Thursday, March 25th, 2010 | Francie Grace
One of the great things about working in public engagement, in addition to helping different sides come together to craft public policy solutions, is that the work we do in one community often translates into opportunities for people struggling with similar problems in many other parts of the country.
We're happy to report on two such cases from our public engagers in the field, who have written up Choicework Discussion Starter guides based on the public engagement work we did last year supported by funding from the W.K. Kellogg Foundation. "A Quality High School Education For All: Addressing the Dropout Challenge in Our Community," draws on our community engagement work with the public school system in Carlsbad, New Mexico, and lays out three potential approaches to the problem:
- Do more to keep kids out of trouble and on a healthy path;
- Raise our expectations of young people and send the message that all students can and should graduate; and
- Improve how we educate young people so they are more likely to stay in school.
Also new in our offerings for communities seeking to use public engagement as a tool to solve problems is the Choicework Discussion Starter guide "A Great Education Starts At Home: Increasing Parent Involvement in Education." Based on lessons learned in our work with community groups in Moss Point, Mississippi, this guide provides three basic ways to approach the issue:
- Have high expectations of parents and educate them about the most important ways they can help their children succeed in
- Break down the barriers between schools and parents; and
- Leave parent involvement to parents so that the schools can concentrate on teaching.
Each Choicework Discussion Starter guide also provides pros and cons for each of the various choices, to empower participants to consider tradeoffs they might make to address various goals. Click here to take a look at some of the other Choicework Discussion guides we offer, on a wide range of issues. And to learn more about on framing issues for discussion, check out our paper, Reframing Framing.
Thursday, March 25th, 2010 | Scott Bittle
The health care plan is an enormously important piece of legislation, expanding health coverage to millions more Americans. A Pew survey found half of the public said they had not only followed news reports on health care but had also talked about the bill with friends or family. That's a huge amount of public interest. Yet three-quarters also gave the media fair or poor grades for explaining the details. There are many equally difficult, pressing challenges awaiting us, such as energy and climate, immigration, and our national debt. As a nation, we simply have to do a better job of helping citizens through their learning curve on complex problems.

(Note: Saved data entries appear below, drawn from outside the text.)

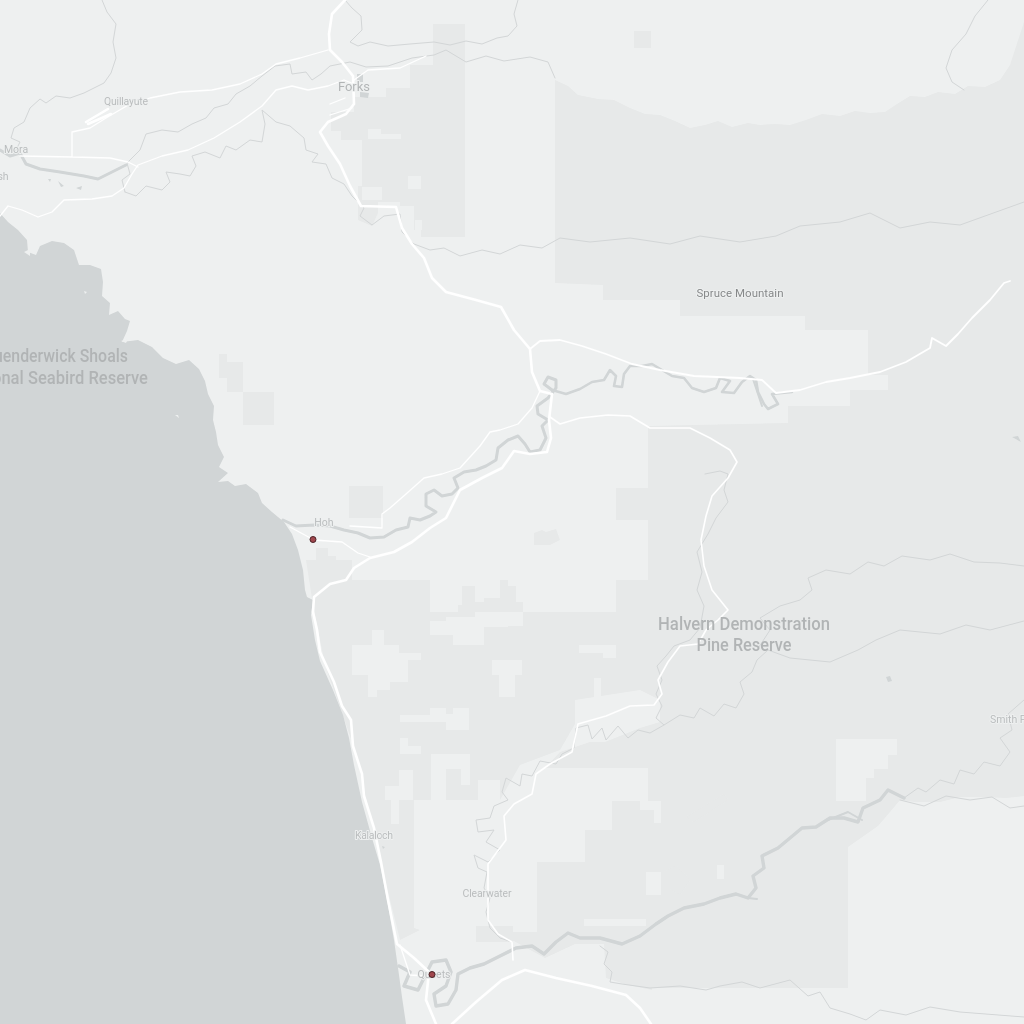
<!DOCTYPE html>
<html lang="en">
<head>
<meta charset="utf-8">
<title>Coastal map</title>
<style>
:root{--land:#eef0f0;--forest:#e7e9e9;--water:#d1d5d6;--stream:#d3d6d7;--road:#fff;--label:#b1b4b5;--town:#b9bcbd;--peak:#858788;--pin:#a0474d;--pin-edge:#4c2226}
html,body{margin:0;width:1024px;height:1024px;overflow:hidden;background:var(--land)}
svg{display:block}
.forest{fill:var(--forest)}
.clearing{fill:var(--land)}
.water{fill:var(--water)}
.rivers path,.streams path,.roads path{fill:none;stroke-linejoin:round;stroke-linecap:round}
.rivers{stroke:var(--water);stroke-width:3}
.streams{stroke:var(--stream);stroke-width:1}
.roads{stroke:var(--road)}
.highway{stroke-width:2.6}
.minor{stroke-width:1.3}
.labels{font-family:"Roboto","Inter",sans-serif;text-anchor:middle;paint-order:stroke;stroke:var(--land);stroke-width:2;stroke-linejoin:round}
.area{font-size:18px;font-weight:500;fill:var(--label)}
.town{font-size:10.5px;fill:var(--town)}
.city{font-size:13px;fill:var(--label)}
.peak{font-size:11.5px;fill:var(--peak)}
.pins circle{fill:var(--pin);stroke:var(--pin-edge);stroke-width:1}
</style>
</head>
<body>
<svg width="1024" height="1024" viewBox="0 0 1024 1024" role="img" aria-label="Pale map of a forested coast with two marked points">
<rect width="1024" height="1024" fill="var(--land)"/>

<g class="forest" id="forests">
<path d="M555 80L568 86 578 95 598 99 614 100 630 108 645 114 660 115 675 121 690 128 705 125 718 121 732 127 748 123 760 125 775 124 790 125 806 120 822 114 840 116 855 111 870 113 885 112 897 104 910 96 925 97 938 92 955 94 968 86 985 87 1000 80 1010 65 1024 22V796L1006 798 985 797 960 797 940 802 915 802 900 800 890 812 878 826 848 847V988H652V990L628 985 606 978 604 944H575L545 958 512 940V932H537V862H585V830H612V801H648V768H545L560 752 590 742 605 742 640 728 660 722V700L640 690 575 700V724L560 750 520 765 500 800H414V928L420 930 400 940 380 860 355 750 325 665 313 605 306 560H352V580H430V612H445V605H462V586H475V602H484V598H500V580H508V586H516V602H523V612H616V580H648V520H616V488H648V426L788 423V406H850V390H888V375H868V330H805V316H680V300H603V285L555 283Z"/>
<path d="M433 24H465V237H421V230H414V206H400V202H378V213L372 226 358 220V186H362V140H341V131H331V112H354V97H386V88H410V65H433Z"/>
<path d="M634 31H651V48H634ZM219 354H227V362H243V392H227V378H219ZM243 392H274V425H243ZM349 486H383V518H349ZM534 533L542 530 546 532 556 529 560 540 550 545 534 545ZM476 926H513V942H476Z"/>
</g>

<g class="clearing" id="clearings">
<path d="M408 176H421V189H408ZM368 129H381V134H401V139H368ZM415 220H422V230H415ZM362 187H382V200H362Z"/>
<path d="M352 645H372V630H384V645H399V653H421V660H408V682H390V690H377V697H368V675H352ZM430 580H458V612H430ZM359 612H368V622H359Z"/>
<path d="M446 612H523V626H508V638H484V645H453V635H430V621H446ZM492 660H522V675H515V697H499V675H492ZM579 645H616V658H603V653H579ZM594 678H601V705H627V700H655V712H627V717H594Z"/>
<path d="M400 715H430V708H446V714H453V708H469V730H446V722H400ZM400 738H408V746H421V754H400ZM399 770H413V800H399V824H391V800H385V786H399ZM431 754H446V801H431ZM446 754H470V785H461V769H446ZM431 801H500V860H431ZM478 780H500V801H478Z"/>
<path d="M836 739H897V755H888V769H874V778H866V801H836ZM646 872H661V895H646ZM717 865H724V879H717ZM640 801H661V823H654V810H640ZM584 919H646V926H584ZM303 548H317V558H303Z"/>
</g>

<g class="forest" id="forest-patches">
<path d="M359 612H368V622H359ZM316 548H328V556H336V563H352V575H316ZM686 817L724 794 728 800 694 822ZM664 872L676 865 690 880 680 895 668 888Z"/>
<path d="M446 612H475V617H446ZM484 627H508V638H484Z"/>
</g>

<path class="water" id="ocean" d="M0 213L8 222 18 230 27 240 28 252 36 255 40 246 52 241 64 243 74 250 79 265 90 265 101 269 103 282 102 296 110 303 109 315 118 311 125 319 130 321 127 331 122 342 138 340 152 347 163 358 176 364 189 360 199 369 205 381 208 394 214 406 213 420 216 432 218 445 224 457 219 467 228 473 218 482 228 481 235 486 246 484 258 493 262 503 272 512 284 522 292 534 298 550 303 570 305 590 307 597 313 600 311 615 315 640 320 661 333 690 343 715 349 738 354 765 362 802 372 838 380 865 387 900 394 940 399 975 402 997 406 1024H0Z"/>
<path class="clearing" id="islets" d="M175 415L178 415 179 418ZM84 291L87 292 85 294ZM24 252L30 249 30 256ZM121 341L128 339 126 343Z"/>

<g class="streams" id="streams">
<path d="M102 0L107 12 116 24 113 42 116 58 111 73 104 83 84 93 70 98 56 96 46 103 40 99 30 108 24 122 14 128 11 138 20 142 15 152"/>
<path d="M345 0L352 8 361 16 362 30 350 42 358 46 370 42 388 46 410 44 434 42 450 45 466 41 482 44 497 38 508 36 517 26 514 14 518 0"/>
<path d="M125 192L122 180 130 174 127 163 140 150 146 134 162 130 178 132 192 124 206 118 214 108 228 104 236 94 250 86 262 76 275 66 290 64 292 74 306 72 312 80 321 74 330 66 350 62 366 67 388 66 412 58 434 55 446 50 466 62 486 56 504 61 530 57 548 62 555 78"/>
<path d="M125 192L136 196 146 186 162 190 170 182 166 172 180 174 190 176 196 166 192 156 205 152 220 158 226 146 236 150 250 140 262 142 265 124 262 110 276 122 290 126 304 138 306 150 318 154 312 162 326 164 332 178 344 184 352 196 364 208 360 216 372 225 384 216 400 214 402 232 414 244 430 250 444 248 460 256 482 250 500 254 520 245 542 248 560 238 590 242 630 238 670 244 700 236 740 242 776 236 800 226 840 222 870 213 900 228 930 222 960 225 985 216 1024 202"/>
<path d="M988 0L975 16 966 34 952 50 946 68 952 82 964 90"/>
<path d="M705 474L720 471 728 474 724 490 728 502 716 518 708 534 697 552 702 572 697 590 704 606 700 628 690 640 674 646 666 656 657 666 662 680 656 694 662 706 656 718 664 725 680 715 694 718 700 708 714 716 724 704 736 708 744 694 740 682 752 672 757 660 768 650 790 658 830 662 858 650 876 640 900 630 940 634 966 625 990 630 1024 621"/>
<path d="M664 725L650 733 638 730 628 738 618 726 606 740 602 728 592 739 588 725 576 728 574 748 562 754 556 764 540 761 532 776 522 774 520 786 506 778 502 792 508 800 494 806 490 818 476 820 478 832 494 830 486 842 500 850 488 862 474 855 478 868 487 872 484 888 490 898 486 912 490 928 500 938 512 942"/>
<path d="M757 650L770 630 760 618 780 606 800 600 812 590 808 578 826 570 850 574 868 562 884 566 902 556 930 560 950 554 974 562 1000 563 1024 566"/>
<path d="M904 798L918 788 926 792 940 780 954 784 960 770 974 774 984 762 1000 766 1010 752 1000 738 1012 730 1008 714 1024 700M900 800L924 806 946 796 970 800 992 797 1010 808 1024 806"/>
<path d="M600 946L608 952 604 964 612 972 610 982 622 984 650 988 680 986 706 990 720 986 742 982 760 988 790 980 808 996 820 992 830 1008 850 1014 866 1020 880 1010 906 1015 930 1007 960 1012 1024 1017"/>
</g>

<g class="rivers" id="rivers">
<path d="M0 150L10 156 20 153 26 164 40 169 60 172 84 176 98 179 112 172 126 165"/>
<path d="M283 520L296 526 314 525 330 526 344 530 358 533 370 538 384 537 396 530 408 527 410 518 420 520 430 516 436 512 426 506 426 494 434 490 442 496 452 494 458 488 454 478 464 472 476 470 486 466 496 460 498 448 508 440 518 436 525 444 530 452 540 450 546 438 542 426 548 420 538 414 537 406 548 398 556 388 556 380 548 377 544 384 552 390"/>
<path d="M552 390L566 394 580 389 592 382 604 380 610 370 616 376 614 386 622 387 624 374 630 366 642 366 652 364 662 370 672 376 684 378 692 388 704 392 716 388 720 378 730 381 722 392 734 393 742 382 750 376 756 380 758 392 764 404 768 409 778 404 772 394 792 392" stroke-width="2.6"/>
<path d="M399 966L410 972 404 986 418 990 424 978 432 962 446 960 451 972 446 986 434 994 436 1006 448 1004 456 990 458 974 470 968 484 964 500 956 516 948 532 946 544 954 556 942 568 933 580 938 600 938 622 944 640 936 656 924 668 916 684 908 704 904 720 898 736 894 748 898 756 888 753 876 764 868 762 856 778 848 790 838 802 828 816 827 830 818 844 818 858 822 863 808 880 800 888 790 904 798" stroke-width="3.4"/>
<path d="M753 379L762 406M828 820L848 812 862 820M748 898L757 899" stroke-width="2"/>
</g>
<path class="water" id="ponds" d="M48 179L51 179 50 182ZM58 181L64 186 61 187ZM76 188L82 186 81 190ZM886 677L890 676 892 681 888 682ZM1012 437L1018 436 1021 442ZM382 846L385 847 383 849ZM357 74L363 74 363 82 357 82ZM360 92L369 93 368 98 360 97Z"/>

<g class="roads" id="roads">
<g class="minor">
<path d="M0 216L8 206 22 210 38 217 52 212 64 200 92 199 112 196 124 188 132 174 138 165 162 156 188 150 214 138 240 122 262 106 276 90 292 86 308 90 328 86 344 80 354 84"/>
<path d="M20 156L72 157 110 158 128 162 138 167M72 157L72 132 90 128 106 118 130 104 150 98 180 92 212 90 240 84 262 74 276 64 300 58 328 50"/>
<path d="M86 122L108 109M88 124L111 114" stroke-width="2.6"/>
<path d="M354 80L368 70 400 68 426 56M330 115L352 108M330 104L345 98"/>
<path d="M530 349L540 341 560 340 582 346 606 354 632 364 660 370 694 376 740 378 762 380 776 393 800 390 826 382 850 378 880 372 906 362 930 348 932 338 946 346 958 334 972 318 990 300 1004 283 1010 281" stroke-width="1.8"/>
<path d="M540 391L532 408 518 424 500 430 490 432 480 446 460 468 442 474 424 478 406 494 390 508 382 514 382 528 350 526"/>
<path d="M550 417L560 424 580 418 608 415 630 416 650 428 690 428 710 438 730 450 737 462 728 478 712 496 706 516 701 540 704 566 712 590 728 610 718 620 706 630 698 644 680 646 668 662 658 680 662 694 654 705 630 706 606 716 578 724 572 752 550 764 536 774 532 794 514 804 504 816 506 840 488 864 488 920 498 934 512 942 513 960" stroke-width="1.6"/>
<path d="M290 527L314 540 342 542 358 553 370 557M400 945L410 975 426 976"/>
</g>
<g class="highway">
<path d="M345 0L332 14 329 34 330 50 342 62 353 76 354 104 346 114 328 122 320 132 328 146 340 164 350 186 361 206 396 207 402 228 412 244 424 258 432 278 446 292 476 300 501 307 514 330 530 349 532 372 540 391 552 394 549 420 551 438 547 452 530 454 514 451 502 468 482 478 460 490 446 518 430 528 412 542 394 552 370 558 354 568 346 580 330 584 314 597 313 612 317 630 320 652 334 682 342 706 351 720 353 746 362 774 364 796 374 828 381 862 388 900 397 944 414 958 429 972 426 1000 436 1024"/>
<path d="M452 1024L476 1002 502 980 525 970 556 978 592 986 626 995 640 1008 651 1024"/>
</g>
</g>

<g class="labels">
<g class="area" style="stroke:none">
<text x="61" y="362" textLength="134" lengthAdjust="spacingAndGlyphs">uenderwick Shoals</text>
<text x="70" y="384" textLength="156" lengthAdjust="spacingAndGlyphs">onal Seabird Reserve</text>
<text x="744" y="630" textLength="172" lengthAdjust="spacingAndGlyphs">Halvern Demonstration</text>
<text x="744" y="651" textLength="95" lengthAdjust="spacingAndGlyphs">Pine Reserve</text>
</g>
<text class="city" x="354" y="91">Forks</text>
<text class="peak" x="740" y="297" textLength="87">Spruce Mountain</text>
<g class="town">
<text x="126" y="105" textLength="44">Quillayute</text>
<text x="16" y="153">Mora</text>
<text x="3" y="180">sh</text>
<text x="324" y="526">Hoh</text>
<text x="374" y="839" textLength="38">Kalaloch</text>
<text x="487" y="897" textLength="49">Clearwater</text>
<text x="434" y="978">Queets</text>
<text x="990" y="723" text-anchor="start" style="text-anchor:start">Smith Pl</text>
</g>
</g>

<g class="pins">
<circle cx="313" cy="539.5" r="3"/>
<circle cx="432" cy="974.5" r="3"/>
</g>
</svg>
</body>
</html>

Our fiscal problems, in particular, can't be solved without engaging the public, because the problems are fundamentally those of choices, priorities and values.The Congressional Budget Office projects that the new health care plan will cut the deficit by $138 billion over the next 10 years, and by another $1 trillion in the decade after that. But a lot of the projection depends on factors that are hard to predict and on what Congress will do in the future.
If the CBO projections are right, we'll be saving $138 billion, but the national debt held by the public will climb from $7.5 trillion to $20.3 trillion by 2020. The furious commentary over the cost of the health care bill tends to gloss over a key point: whether the plan works as advertised or not, the federal budget is still on an unsustainable path. We have lots of options to change that, but all of them require tough choices about what's important to us as a nation. And none of them are going to work unless we start doing a much better job of engaging the public in making those choices.